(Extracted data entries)
***
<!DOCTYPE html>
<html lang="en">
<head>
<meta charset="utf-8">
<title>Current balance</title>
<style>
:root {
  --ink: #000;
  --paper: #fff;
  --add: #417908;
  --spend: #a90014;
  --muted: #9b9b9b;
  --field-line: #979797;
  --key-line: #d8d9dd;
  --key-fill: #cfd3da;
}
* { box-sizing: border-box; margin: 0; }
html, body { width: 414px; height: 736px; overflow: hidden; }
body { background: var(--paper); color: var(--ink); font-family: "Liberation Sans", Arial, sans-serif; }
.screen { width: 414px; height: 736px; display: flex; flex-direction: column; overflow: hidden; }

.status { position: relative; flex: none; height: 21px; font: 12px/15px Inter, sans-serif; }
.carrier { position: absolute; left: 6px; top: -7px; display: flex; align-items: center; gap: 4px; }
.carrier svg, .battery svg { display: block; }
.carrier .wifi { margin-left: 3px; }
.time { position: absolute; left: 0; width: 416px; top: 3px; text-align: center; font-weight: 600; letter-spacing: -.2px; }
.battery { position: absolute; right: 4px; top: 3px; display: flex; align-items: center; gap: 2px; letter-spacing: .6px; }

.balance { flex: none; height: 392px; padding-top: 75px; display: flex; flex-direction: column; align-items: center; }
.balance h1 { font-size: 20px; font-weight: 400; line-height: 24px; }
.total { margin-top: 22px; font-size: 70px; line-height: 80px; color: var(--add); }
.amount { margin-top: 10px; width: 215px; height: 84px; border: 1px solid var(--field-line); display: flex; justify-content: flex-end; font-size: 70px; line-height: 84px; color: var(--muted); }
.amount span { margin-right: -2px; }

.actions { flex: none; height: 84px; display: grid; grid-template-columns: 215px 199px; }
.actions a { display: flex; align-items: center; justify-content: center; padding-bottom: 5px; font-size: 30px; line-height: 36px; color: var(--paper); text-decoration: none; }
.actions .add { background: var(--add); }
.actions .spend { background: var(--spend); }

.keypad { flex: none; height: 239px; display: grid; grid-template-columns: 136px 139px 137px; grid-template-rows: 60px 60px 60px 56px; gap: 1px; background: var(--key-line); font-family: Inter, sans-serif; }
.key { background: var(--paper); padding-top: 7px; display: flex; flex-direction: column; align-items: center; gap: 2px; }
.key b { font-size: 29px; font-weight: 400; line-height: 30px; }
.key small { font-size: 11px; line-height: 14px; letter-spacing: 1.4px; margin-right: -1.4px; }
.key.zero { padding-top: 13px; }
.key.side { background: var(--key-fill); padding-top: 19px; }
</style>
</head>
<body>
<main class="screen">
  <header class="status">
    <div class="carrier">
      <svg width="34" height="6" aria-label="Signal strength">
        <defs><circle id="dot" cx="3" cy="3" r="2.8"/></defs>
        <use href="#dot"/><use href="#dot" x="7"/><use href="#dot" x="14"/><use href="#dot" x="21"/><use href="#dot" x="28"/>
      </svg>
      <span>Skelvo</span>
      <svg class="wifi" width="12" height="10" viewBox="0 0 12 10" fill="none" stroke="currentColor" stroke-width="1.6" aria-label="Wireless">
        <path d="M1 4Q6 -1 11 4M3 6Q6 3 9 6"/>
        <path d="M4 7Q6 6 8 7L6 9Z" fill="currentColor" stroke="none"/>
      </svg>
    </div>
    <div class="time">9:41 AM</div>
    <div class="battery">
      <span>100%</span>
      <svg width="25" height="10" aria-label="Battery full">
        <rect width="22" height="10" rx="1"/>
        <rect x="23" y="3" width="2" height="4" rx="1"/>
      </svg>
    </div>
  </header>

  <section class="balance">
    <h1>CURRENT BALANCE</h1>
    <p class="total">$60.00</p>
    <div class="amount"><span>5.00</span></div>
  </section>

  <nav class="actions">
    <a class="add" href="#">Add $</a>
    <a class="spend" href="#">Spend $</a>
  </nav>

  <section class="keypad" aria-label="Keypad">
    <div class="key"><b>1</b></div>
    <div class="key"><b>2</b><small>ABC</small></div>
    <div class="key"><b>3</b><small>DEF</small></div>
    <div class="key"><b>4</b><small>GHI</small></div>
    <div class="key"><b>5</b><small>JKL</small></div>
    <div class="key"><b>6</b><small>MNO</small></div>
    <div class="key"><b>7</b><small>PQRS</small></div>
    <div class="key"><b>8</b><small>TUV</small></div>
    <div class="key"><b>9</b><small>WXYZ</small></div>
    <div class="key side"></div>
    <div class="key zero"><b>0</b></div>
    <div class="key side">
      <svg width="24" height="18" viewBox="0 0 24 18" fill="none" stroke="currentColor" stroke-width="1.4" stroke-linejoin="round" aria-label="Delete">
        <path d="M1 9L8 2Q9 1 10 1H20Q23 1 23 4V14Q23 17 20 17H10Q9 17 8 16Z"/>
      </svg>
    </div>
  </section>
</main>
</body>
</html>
***
> **TASK DESCRIPTION**
Copy every line of the entries above in which "section" occurs.

> **RESPONSE AREA**
  <section class="balance">
  </section>
  <section class="keypad" aria-label="Keypad">
  </section>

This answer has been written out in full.